» WORK TO COMPLETE
Give the number of lines below that hold "initial", and only that.

Saved entries:
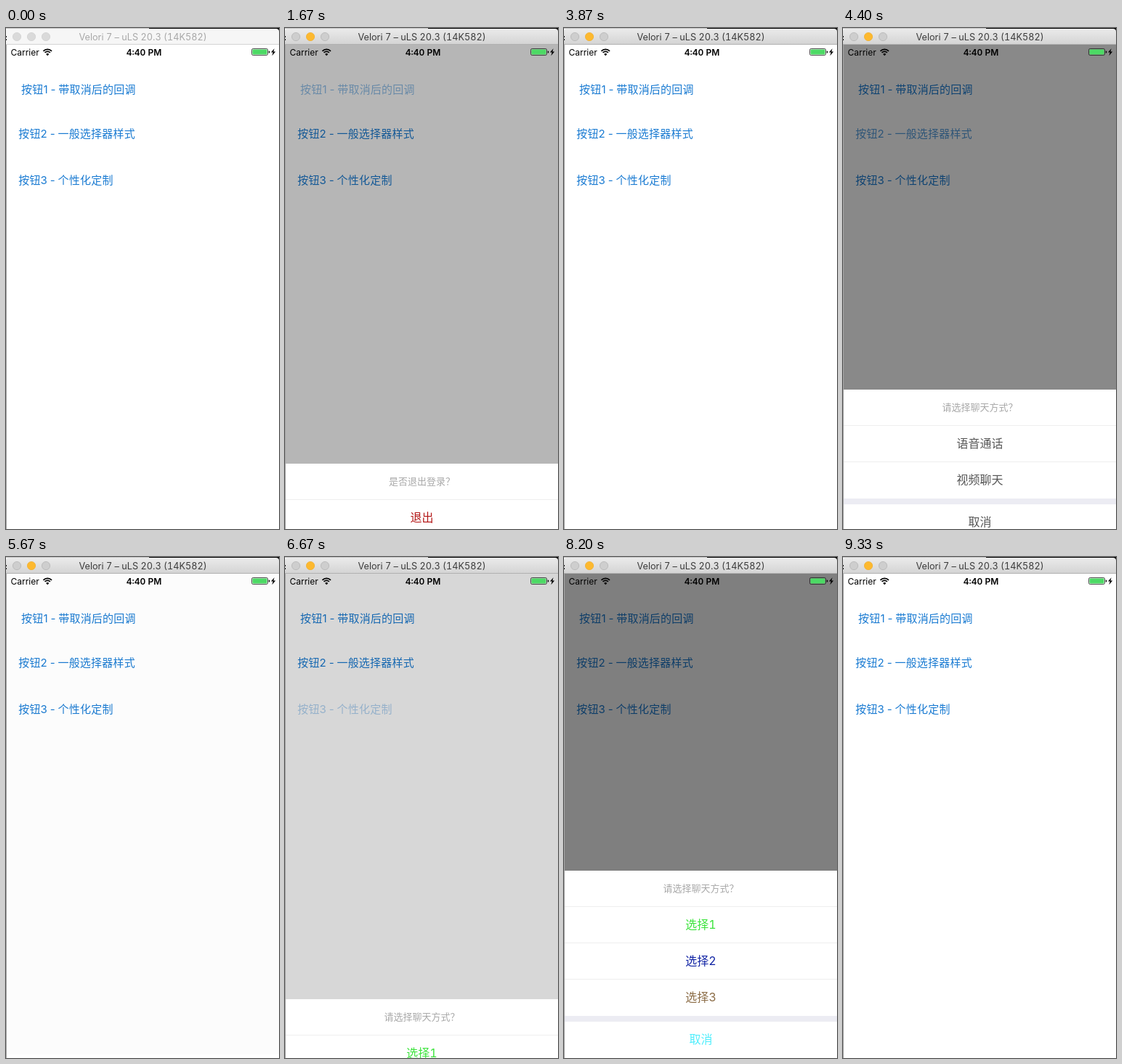
Recreate the animation shown at these times as an HTML page. Size 376 by 690 pixels, loop 9.39 s.

```html
<!DOCTYPE html>
<html lang="zh-CN">
<head>
<meta charset="utf-8">
<title>Action sheets</title>
<style>
html, body { margin: 0; width: 100%; height: 100%; overflow: hidden; background: #fff; }
svg { display: block; width: 376px; height: 690px; }
text { font-family: Inter, "Noto Sans CJK SC", "Noto Sans CJK", sans-serif; font-variant-numeric: tabular-nums; white-space: pre; }
.btn { font-size: 15px; fill: #1a7bd2; font-variant-numeric: normal; letter-spacing: 0.2px; word-spacing: -0.7px; }
.mid { text-anchor: middle; }
.head { font-size: 13px; fill: #a9a9a9; }
.row { font-size: 16px; }
</style>
</head>
<body>
<svg id="stage" viewBox="0 0 376 690" xmlns="http://www.w3.org/2000/svg">
  <defs>
    <linearGradient id="barOn" x2="0" y2="1">
      <stop offset="0" stop-color="#ebebeb"/><stop offset="1" stop-color="#d3d3d3"/>
    </linearGradient>
  </defs>
  <rect width="376" height="690" fill="#fff"/>

  <g id="buttons"></g>
  <rect id="dim" x="1" y="22" width="375" height="668" fill="#000" opacity="0"/>

  <g id="status">
    <text x="6.5" y="37.5" font-size="12">Carrier</text>
    <g fill="none" stroke="#000" stroke-width="1.7">
      <path d="M51.4 31.8a8.1 8.1 0 0 1 11.6 0"/>
      <path d="M53.5 34a5.2 5.2 0 0 1 7.4 0"/>
    </g>
    <path d="M57.2 38.2l-2.1-2.2a3 3 0 0 1 4.2 0z"/>
    <text class="mid" x="190" y="37.5" font-size="12" font-weight="600">4:40 PM</text>
    <rect x="338.5" y="28.5" width="22" height="9" rx="1.8" fill="none" stroke="#222" stroke-width="0.8"/>
    <rect x="339.5" y="29.5" width="20" height="7" rx="0.8" fill="#4cd964"/>
    <path d="M361.8 31.2q1.6.4 1.6 1.8t-1.6 1.8z"/>
    <path d="M369.6 28.2l-4.6 5.4h2.7l-1.3 4.6 4.8-5.8h-2.8z"/>
  </g>

  <g id="sheets"></g>

  <rect y="23" width="1" height="667" fill="#a6a6a6"/>
  <rect x="197" width="179" height="1" fill="#000"/>
  <rect x="368" width="8" height="6" fill="#000"/>
  <rect width="197" height="1" fill="#c4c4c4"/>
  <path id="bar" d="M0 23V5q0-4 4-4h368q4 0 4 4v18z"/>
  <path d="M0 11h1v2h-1zM0 15h1v2h-1z" fill="#222"/>
  <rect id="edge" y="22" width="376" height="1"/>
  <g id="dots"></g>
  <text id="caption" class="mid" x="188.5" y="16.7" font-size="12.7">Velori 7 – uLS 20.3 (14K582)</text>
</svg>
<script>
const LOOP = 9390, STEP = 1000 / 15;
const SLIDE = 300, FADE = 400, PRESS = 80, ACTIVE_AT = 1330;
const GREY = '#575757';
const $ = id => document.getElementById(id);

function add(parent, tag, attrs, text) {
  const el = document.createElementNS('http://www.w3.org/2000/svg', tag);
  for (const k in attrs) el.setAttribute(k, attrs[k]);
  if (text) el.textContent = text;
  parent.appendChild(el);
  return el;
}

const buttons = [
  [21, 90, '按钮1 - 带取消后的回调'],
  [17.2, 151, '按钮2 - 一般选择器样式'],
  [17.2, 215, '按钮3 - 个性化定制']
].map(([x, y, label]) => add($('buttons'), 'text', { class: 'btn', x, y }, label));

const dots = [15, 35, 55].map(cx => add($('dots'), 'circle', { cx, cy: 12, r: 5.6 }));

// Each sheet: opening time, closing time, heading, rows, cancel colour
const sheets = [
  { open: 1504, close: 2882, head: '是否退出登录？', rows: [['退出', '#b41919']], cancel: GREY },
  { open: 4158, close: 5400, head: '请选择聊天方式？', rows: [['语音通话', GREY], ['视频聊天', GREY]], cancel: GREY },
  { open: 6550, close: 8560, head: '请选择聊天方式？',
    rows: [['选择1', '#3be33b'], ['选择2', '#1023a4'], ['选择3', '#8a6b45']], cancel: '#4feefc' }
];

function buildSheet(s) {
  const gap = 50 + s.rows.length * 50;
  s.height = gap + 58;
  s.el = add($('sheets'), 'g');
  add(s.el, 'rect', { x: 1, width: 375, height: s.height, fill: '#fff' });
  add(s.el, 'text', { class: 'mid head', x: 188.5, y: 29.4 }, s.head);
  const row = (label, fill, y) =>
    add(s.el, 'text', { class: 'mid row', x: 188.5, y: y + 30.4, fill }, label);
  s.rows.forEach(([label, fill], i) => {
    const y = 50 + i * 50;
    add(s.el, 'rect', { x: 1, y: y - 1, width: 375, height: 1, fill: '#eee' });
    row(label, fill, y);
  });
  add(s.el, 'rect', { x: 1, y: gap, width: 375, height: 8, fill: '#ececf3' });
  row('取消', s.cancel, gap + 8);
}
sheets.forEach(buildSheet);

// cubic-bezier(.42, 0, .58, 1)
function ease(x) {
  if (x <= 0) return 0;
  if (x >= 1) return 1;
  let lo = 0, hi = 1, s = 0.5;
  for (let i = 0; i < 24; i++) {
    s = (lo + hi) / 2;
    const bx = 1.26 * s * (1 - s) ** 2 + 1.74 * s * s * (1 - s) + s ** 3;
    if (bx < x) lo = s; else hi = s;
  }
  return s * s * (3 - 2 * s);
}

function drawBar(on) {
  $('bar').setAttribute('fill', on ? 'url(#barOn)' : '#f6f6f6');
  $('edge').setAttribute('fill', on ? '#b1b1b1' : '#d4d4d4');
  $('caption').setAttribute('fill', on ? '#3c3c3c' : '#a8a8a8');
  dots.forEach((dot, i) => {
    const amber = on && i === 1;
    dot.setAttribute('fill', amber ? '#fdb92f' : on ? '#cecece' : '#dadada');
    dot.setAttribute('stroke', amber ? '#f0ae2c' : on ? '#b5b5b5' : '#d0d0d0');
    dot.setAttribute('stroke-width', 0.8);
  });
}

function render(t) {
  drawBar(t >= ACTIVE_AT);
  let shade = 0;
  sheets.forEach((s, i) => {
    const p = ease((t - s.open) / SLIDE) - ease((t - s.close) / SLIDE);
    shade = Math.max(shade, p);
    s.el.setAttribute('transform', `translate(0 ${Math.round(690 - s.height * p)})`);
    s.el.setAttribute('visibility', p > 0 ? 'visible' : 'hidden');
    const pressed = t >= s.open - PRESS;
    buttons[i].setAttribute('opacity', pressed ? 0.2 + 0.8 * ease((t - s.open) / FADE) : 1);
  });
  $('dim').setAttribute('opacity', shade / 2);
}

const start = performance.now();
function tick() {
  const t = (performance.now() - start) % LOOP;
  render(Math.floor((t + 4) / STEP) * STEP);
  requestAnimationFrame(tick);
}
tick();
</script>
</body>
</html>
```
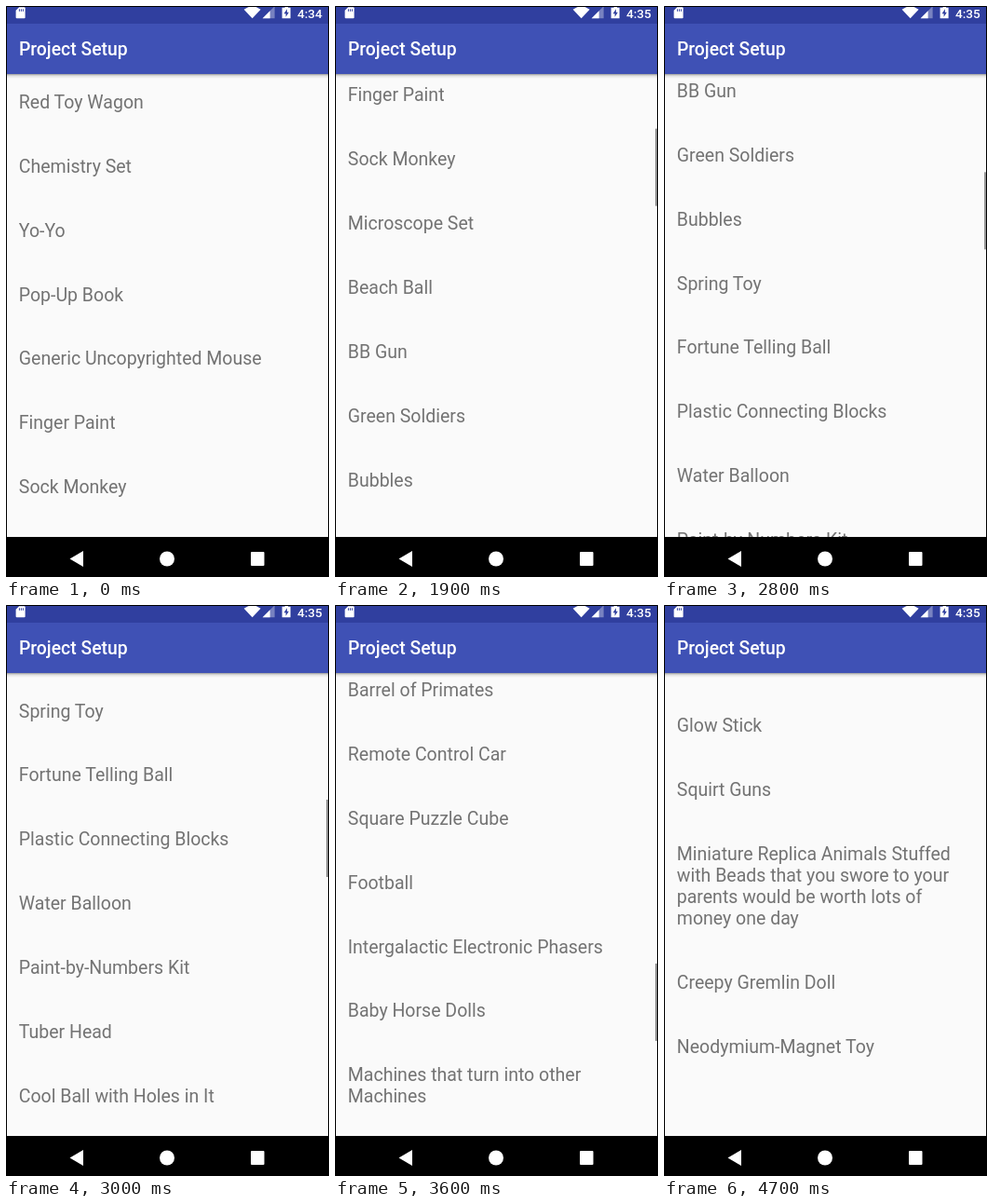
Recreate the animation shown at these times as an HTML page. Size 347 px wide and 613 px high, loop 5000 ms.

```html
<!DOCTYPE html>
<html lang="en">
<head>
<meta charset="utf-8">
<title>Project Setup</title>
<style>
  @property --scroll { syntax: "<number>"; inherits: true; initial-value: 0; }
  @property --glow { syntax: "<number>"; inherits: true; initial-value: 0; }

  html, body {
    margin: 0;
    width: 100%;
    height: 100%;
    overflow: hidden;
    background: #fafafa;
    font-family: Roboto, "Open Sans", sans-serif;
  }
  body {
    position: relative;
    animation: scroll 5s step-end infinite, glow 5s step-end infinite;
  }
  ul {
    position: absolute;
    top: 73px;
    left: 13.8px;
    width: 317px;
    margin: 0;
    padding: 0;
    list-style: none;
    font-size: 19.5px;
    line-height: 23px;
    color: #737373;
    transform: translateY(calc(var(--scroll) * -1px));
  }
  li { padding: 18.9px 0 27px; }
  svg { position: absolute; inset: 0; }
  text { fill: #fff; font-weight: 500; }

  .thumb {
    transform: translateY(calc(var(--scroll) * 1px / 6));
    animation: thumb 5s step-end infinite;
  }
  .glow {
    transform-origin: 0 570px;
    transform: scaleY(var(--glow));
    animation: fade 5s step-end infinite;
  }
  .before { animation: before 5s step-end infinite; }
  .after { animation: after 5s step-end infinite; }

  @keyframes scroll {
    0% { --scroll: 0; }
    24% { --scroll: 165; }
    32% { --scroll: 190; }
    34% { --scroll: 245; }
    36% { --scroll: 304; }
    38% { --scroll: 352; }
    40% { --scroll: 386; }
    42% { --scroll: 408; }
    44% { --scroll: 418; }
    46% { --scroll: 421; }
    54% { --scroll: 505; }
    56% { --scroll: 632; }
    58% { --scroll: 735; }
    60% { --scroll: 816; }
    62% { --scroll: 872; }
    64% { --scroll: 908; }
    66% { --scroll: 1080; }
    68% { --scroll: 1340; }
    70% { --scroll: 1612; }
    72% { --scroll: 1871.6; }
    74% { --scroll: 2122; }
    76% { --scroll: 2357; }
    78% { --scroll: 2484; }
    80% { --scroll: 2483; }
    82% { --scroll: 2481; }
    84% { --scroll: 2479; }
    86%, 100% { --scroll: 2477; }
  }
  @keyframes glow {
    0% { --glow: 0; }
    78% { --glow: .36; }
    80% { --glow: .54; }
    82% { --glow: .46; }
    84% { --glow: .34; }
    86% { --glow: .22; }
    90% { --glow: .12; }
    92% { --glow: .05; }
    94%, 100% { --glow: 0; }
  }
  @keyframes fade {
    0% { opacity: .3; }
    82% { opacity: .26; }
    84% { opacity: .2; }
    86% { opacity: .13; }
    90% { opacity: .07; }
    92%, 100% { opacity: .03; }
  }
  @keyframes thumb {
    0% { opacity: 0; }
    24% { opacity: .4; }
    90% { opacity: .26; }
    92% { opacity: .13; }
    94%, 100% { opacity: 0; }
  }
  @keyframes before { 0% { opacity: 1; } 36%, 100% { opacity: 0; } }
  @keyframes after { 0% { opacity: 0; } 36%, 100% { opacity: 1; } }
</style>
</head>
<body>
<ul>
  <li>Red Toy Wagon</li>
  <li>Chemistry Set</li>
  <li>Yo-Yo</li>
  <li>Pop-Up Book</li>
  <li>Generic Uncopyrighted Mouse</li>
  <li>Finger Paint</li>
  <li>Sock Monkey</li>
  <li>Microscope Set</li>
  <li>Beach Ball</li>
  <li>BB Gun</li>
  <li>Green Soldiers</li>
  <li>Bubbles</li>
  <li>Spring Toy</li>
  <li>Fortune Telling Ball</li>
  <li>Plastic Connecting Blocks</li>
  <li>Water Balloon</li>
  <li>Paint-by-Numbers Kit</li>
  <li>Tuber Head</li>
  <li>Cool Ball with Holes in It</li>
  <li>Toy Truck</li>
  <li>Flying Disc</li>
  <li>Two-Handed Pogo Stick</li>
  <li>Toy Hoop</li>
  <li>Dysmorphic Body Image Doll</li>
  <li>Toy Train</li>
  <li>Glass Marbles</li>
  <li>Jump Rope</li>
  <li>Barrel of Primates</li>
  <li>Remote Control Car</li>
  <li>Square Puzzle Cube</li>
  <li>Football</li>
  <li>Intergalactic Electronic Phasers</li>
  <li>Baby Horse Dolls</li>
  <li>Machines that turn into other Machines</li>
  <li>Teddy Bears</li>
  <li>Shaved Ice Maker</li>
  <li>Glow Stick</li>
  <li>Squirt Guns</li>
  <li>Miniature Replica Animals Stuffed with Beads that you swore to your parents would be worth lots of money one day</li>
  <li>Creepy Gremlin Doll</li>
  <li>Neodymium-Magnet Toy</li>
</ul>
<svg width="347" height="613" viewBox="0 0 347 613">
  <defs>
    <linearGradient id="shade" x2="0" y2="1">
      <stop stop-opacity=".38"/>
      <stop offset=".4" stop-opacity=".1"/>
      <stop offset="1" stop-opacity="0"/>
    </linearGradient>
  </defs>

  <circle class="glow" cx="173.5" cy="1018" r="517" fill="#3f51b5"/>
  <rect class="thumb" x="344" y="73" width="2" height="83"/>

  <!-- app bar and status bar -->
  <rect y="73" width="347" height="5" fill="url(#shade)"/>
  <rect y="19" width="347" height="54" fill="#3f51b5"/>
  <rect width="347" height="19" fill="#303f9f"/>
  <text x="14" y="53.2" font-size="19.35">Project Setup</text>

  <g transform="translate(-.4 -.7)">
    <g fill="#fff">
      <path d="M14.5 2H20a1 1 0 0 1 1 1V13a1 1 0 0 1-1 1H12a1 1 0 0 1-1-1V5.5z"/>
      <path d="M256 4.5Q265-2.5 274 4.5L265 14z"/>
      <path d="M289 1V14H276z" opacity=".35"/>
      <path d="M284 6V14H276z"/>
      <path d="M300 1h3.5v1.500H306V14H297V2.500h3z"/>
    </g>
    <path d="M14.8 4v2.500M16.8 4v2.500M18.8 4v2.500" stroke="#303f9f"/>
    <path d="M302.3 4L299 9h2v3.500L304.3 7.500h-2z" fill="#303f9f"/>
  </g>
  <g font-size="13.6">
    <text class="before" x="313" y="12.5">4:34</text>
    <text class="after" x="313" y="12.5">4:35</text>
  </g>

  <!-- navigation bar -->
  <rect y="570" width="347" height="43"/>
  <g fill="#fff">
    <path d="M68.5 593.5L83 585V602z"/>
    <circle cx="173" cy="593.5" r="8"/>
    <rect x="263" y="586" width="14.5" height="15" rx="1"/>
  </g>
  <path d="M.5 613V.5H346.500V613" fill="none" stroke="#000"/>
</svg>
</body>
</html>
```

» SOLVED EXERCISE
2